Record set:
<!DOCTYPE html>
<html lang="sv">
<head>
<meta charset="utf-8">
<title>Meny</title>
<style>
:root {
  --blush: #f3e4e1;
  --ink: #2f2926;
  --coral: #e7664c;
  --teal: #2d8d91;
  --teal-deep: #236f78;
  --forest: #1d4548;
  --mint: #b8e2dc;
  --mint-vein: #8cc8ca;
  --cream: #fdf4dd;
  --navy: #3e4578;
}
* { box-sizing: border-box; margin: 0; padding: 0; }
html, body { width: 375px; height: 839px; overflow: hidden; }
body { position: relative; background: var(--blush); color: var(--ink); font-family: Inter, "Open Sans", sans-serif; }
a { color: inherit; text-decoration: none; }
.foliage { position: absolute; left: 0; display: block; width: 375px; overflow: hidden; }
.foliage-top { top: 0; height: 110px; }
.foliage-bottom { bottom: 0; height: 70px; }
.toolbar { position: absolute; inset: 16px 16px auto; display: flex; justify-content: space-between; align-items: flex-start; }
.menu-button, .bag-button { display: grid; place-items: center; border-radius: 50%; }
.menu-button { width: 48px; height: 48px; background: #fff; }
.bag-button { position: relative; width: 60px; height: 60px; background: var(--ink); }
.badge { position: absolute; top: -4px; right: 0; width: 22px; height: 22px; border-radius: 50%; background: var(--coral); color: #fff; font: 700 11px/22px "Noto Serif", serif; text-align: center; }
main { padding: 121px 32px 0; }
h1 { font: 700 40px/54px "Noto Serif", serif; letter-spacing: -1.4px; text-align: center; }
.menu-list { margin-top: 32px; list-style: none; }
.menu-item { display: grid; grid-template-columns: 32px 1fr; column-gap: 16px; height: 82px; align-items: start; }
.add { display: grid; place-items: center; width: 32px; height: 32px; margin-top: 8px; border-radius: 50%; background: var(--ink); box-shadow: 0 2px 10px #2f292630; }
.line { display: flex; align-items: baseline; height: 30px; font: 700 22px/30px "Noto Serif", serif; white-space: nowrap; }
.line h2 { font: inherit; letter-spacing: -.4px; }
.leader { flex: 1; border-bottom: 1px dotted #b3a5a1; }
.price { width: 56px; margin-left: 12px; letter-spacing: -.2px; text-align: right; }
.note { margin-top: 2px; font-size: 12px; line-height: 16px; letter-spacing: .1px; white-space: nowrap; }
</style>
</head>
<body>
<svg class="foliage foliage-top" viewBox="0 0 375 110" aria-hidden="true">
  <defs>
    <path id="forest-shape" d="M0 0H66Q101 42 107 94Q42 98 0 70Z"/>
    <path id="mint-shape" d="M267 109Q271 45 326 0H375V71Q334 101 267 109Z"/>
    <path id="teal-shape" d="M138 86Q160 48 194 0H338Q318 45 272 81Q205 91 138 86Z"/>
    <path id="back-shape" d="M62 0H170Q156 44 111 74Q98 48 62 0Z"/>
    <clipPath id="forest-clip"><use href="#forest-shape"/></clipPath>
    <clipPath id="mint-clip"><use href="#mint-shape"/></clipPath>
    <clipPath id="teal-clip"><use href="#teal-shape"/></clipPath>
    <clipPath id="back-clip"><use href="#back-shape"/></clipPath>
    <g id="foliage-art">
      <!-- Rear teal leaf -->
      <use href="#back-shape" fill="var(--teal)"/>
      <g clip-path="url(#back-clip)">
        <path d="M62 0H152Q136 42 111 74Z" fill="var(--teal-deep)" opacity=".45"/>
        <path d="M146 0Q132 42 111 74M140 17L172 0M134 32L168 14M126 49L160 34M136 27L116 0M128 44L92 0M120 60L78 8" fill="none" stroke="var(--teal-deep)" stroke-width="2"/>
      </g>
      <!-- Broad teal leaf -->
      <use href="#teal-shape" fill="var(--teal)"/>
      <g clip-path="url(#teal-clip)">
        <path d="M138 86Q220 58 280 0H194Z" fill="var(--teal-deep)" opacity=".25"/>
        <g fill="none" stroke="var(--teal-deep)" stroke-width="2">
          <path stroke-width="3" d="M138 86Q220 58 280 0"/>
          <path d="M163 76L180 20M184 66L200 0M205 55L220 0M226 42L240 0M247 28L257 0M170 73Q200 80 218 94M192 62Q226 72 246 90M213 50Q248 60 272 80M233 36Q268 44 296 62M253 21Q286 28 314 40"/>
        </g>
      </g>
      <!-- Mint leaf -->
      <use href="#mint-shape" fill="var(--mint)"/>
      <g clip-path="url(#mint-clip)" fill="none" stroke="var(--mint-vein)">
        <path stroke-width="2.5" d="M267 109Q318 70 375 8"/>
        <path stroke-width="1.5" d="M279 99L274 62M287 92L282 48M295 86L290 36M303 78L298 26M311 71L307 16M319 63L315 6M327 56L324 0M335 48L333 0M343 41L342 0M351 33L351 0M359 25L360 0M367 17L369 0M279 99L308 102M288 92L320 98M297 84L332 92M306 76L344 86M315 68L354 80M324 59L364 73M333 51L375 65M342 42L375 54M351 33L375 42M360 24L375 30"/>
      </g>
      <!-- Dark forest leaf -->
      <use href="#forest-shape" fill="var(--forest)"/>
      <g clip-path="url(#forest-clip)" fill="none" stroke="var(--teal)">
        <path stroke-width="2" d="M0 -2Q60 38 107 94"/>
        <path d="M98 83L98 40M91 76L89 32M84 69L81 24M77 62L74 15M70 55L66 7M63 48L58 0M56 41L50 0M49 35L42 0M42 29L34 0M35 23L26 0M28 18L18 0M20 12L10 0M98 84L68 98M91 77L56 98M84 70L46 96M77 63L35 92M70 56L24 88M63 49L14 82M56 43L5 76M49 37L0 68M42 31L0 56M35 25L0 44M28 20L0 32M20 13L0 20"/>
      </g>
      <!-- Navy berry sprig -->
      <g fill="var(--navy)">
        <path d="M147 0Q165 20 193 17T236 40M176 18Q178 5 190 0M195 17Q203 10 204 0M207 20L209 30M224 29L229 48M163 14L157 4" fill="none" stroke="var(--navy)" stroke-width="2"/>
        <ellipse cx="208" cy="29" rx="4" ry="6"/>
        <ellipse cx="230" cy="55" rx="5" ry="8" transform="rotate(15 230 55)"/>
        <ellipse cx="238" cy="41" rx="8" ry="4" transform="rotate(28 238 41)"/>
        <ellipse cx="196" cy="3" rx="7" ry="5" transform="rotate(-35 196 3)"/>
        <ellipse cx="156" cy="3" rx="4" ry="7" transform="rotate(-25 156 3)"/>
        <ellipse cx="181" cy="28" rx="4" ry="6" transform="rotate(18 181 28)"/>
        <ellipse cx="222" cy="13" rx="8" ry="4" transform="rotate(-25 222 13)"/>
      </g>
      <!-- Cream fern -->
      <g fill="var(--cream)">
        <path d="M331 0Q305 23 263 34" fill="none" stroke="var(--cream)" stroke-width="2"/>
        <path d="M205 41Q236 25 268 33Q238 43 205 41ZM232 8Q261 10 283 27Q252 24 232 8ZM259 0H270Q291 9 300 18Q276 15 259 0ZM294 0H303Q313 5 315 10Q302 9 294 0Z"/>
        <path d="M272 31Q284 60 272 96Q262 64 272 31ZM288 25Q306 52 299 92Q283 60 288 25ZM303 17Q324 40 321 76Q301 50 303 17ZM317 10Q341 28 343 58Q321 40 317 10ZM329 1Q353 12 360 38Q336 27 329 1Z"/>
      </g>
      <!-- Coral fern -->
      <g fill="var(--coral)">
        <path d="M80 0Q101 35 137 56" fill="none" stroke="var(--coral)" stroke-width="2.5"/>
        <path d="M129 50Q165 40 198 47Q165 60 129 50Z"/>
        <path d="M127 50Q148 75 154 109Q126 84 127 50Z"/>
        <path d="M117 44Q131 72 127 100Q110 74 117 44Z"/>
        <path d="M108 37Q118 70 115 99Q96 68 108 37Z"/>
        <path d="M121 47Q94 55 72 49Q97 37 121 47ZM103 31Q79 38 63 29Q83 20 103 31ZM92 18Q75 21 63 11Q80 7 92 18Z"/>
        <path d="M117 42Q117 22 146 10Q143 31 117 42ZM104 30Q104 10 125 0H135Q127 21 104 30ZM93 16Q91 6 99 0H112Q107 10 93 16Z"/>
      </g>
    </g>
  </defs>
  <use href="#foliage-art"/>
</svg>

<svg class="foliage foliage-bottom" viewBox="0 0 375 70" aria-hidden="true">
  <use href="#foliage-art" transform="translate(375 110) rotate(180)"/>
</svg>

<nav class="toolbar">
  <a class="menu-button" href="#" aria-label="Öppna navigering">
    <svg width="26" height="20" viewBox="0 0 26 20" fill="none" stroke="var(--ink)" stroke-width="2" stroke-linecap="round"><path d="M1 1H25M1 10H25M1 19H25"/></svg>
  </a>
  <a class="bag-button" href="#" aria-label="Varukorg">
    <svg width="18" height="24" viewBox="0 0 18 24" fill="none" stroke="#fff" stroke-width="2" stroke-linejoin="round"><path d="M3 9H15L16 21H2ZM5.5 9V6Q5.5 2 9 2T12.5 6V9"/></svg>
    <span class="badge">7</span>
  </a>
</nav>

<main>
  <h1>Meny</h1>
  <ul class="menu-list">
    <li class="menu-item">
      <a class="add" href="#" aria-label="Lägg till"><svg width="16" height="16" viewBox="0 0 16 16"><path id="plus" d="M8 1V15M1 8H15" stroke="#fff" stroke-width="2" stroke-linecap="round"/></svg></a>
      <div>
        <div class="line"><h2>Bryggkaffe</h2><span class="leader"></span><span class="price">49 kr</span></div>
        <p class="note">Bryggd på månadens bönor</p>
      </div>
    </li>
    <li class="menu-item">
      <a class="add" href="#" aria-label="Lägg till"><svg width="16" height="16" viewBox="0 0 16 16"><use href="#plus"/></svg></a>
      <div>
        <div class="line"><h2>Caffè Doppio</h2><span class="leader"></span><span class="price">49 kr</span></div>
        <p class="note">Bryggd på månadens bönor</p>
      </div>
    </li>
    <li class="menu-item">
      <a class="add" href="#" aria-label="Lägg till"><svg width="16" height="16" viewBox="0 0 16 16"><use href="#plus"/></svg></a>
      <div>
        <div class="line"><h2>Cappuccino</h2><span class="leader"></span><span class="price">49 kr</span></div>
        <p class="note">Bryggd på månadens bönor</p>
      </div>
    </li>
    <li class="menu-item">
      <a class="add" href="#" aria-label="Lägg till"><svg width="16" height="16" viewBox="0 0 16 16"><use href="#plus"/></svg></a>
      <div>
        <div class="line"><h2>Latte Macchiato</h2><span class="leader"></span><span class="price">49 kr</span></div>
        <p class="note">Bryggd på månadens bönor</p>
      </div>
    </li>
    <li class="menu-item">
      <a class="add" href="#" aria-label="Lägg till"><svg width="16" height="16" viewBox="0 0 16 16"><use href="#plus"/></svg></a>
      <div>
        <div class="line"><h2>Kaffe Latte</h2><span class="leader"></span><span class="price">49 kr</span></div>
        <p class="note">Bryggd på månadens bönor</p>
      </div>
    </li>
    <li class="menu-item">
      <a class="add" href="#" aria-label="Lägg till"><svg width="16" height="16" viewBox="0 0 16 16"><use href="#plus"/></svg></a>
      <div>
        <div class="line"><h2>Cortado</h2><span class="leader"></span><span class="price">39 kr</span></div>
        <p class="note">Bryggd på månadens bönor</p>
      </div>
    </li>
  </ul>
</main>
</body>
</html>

Required action: The answer should consist of all lines from the records above that hold the word "style".

Your solution:
<style>
.menu-list { margin-top: 32px; list-style: none; }
</style>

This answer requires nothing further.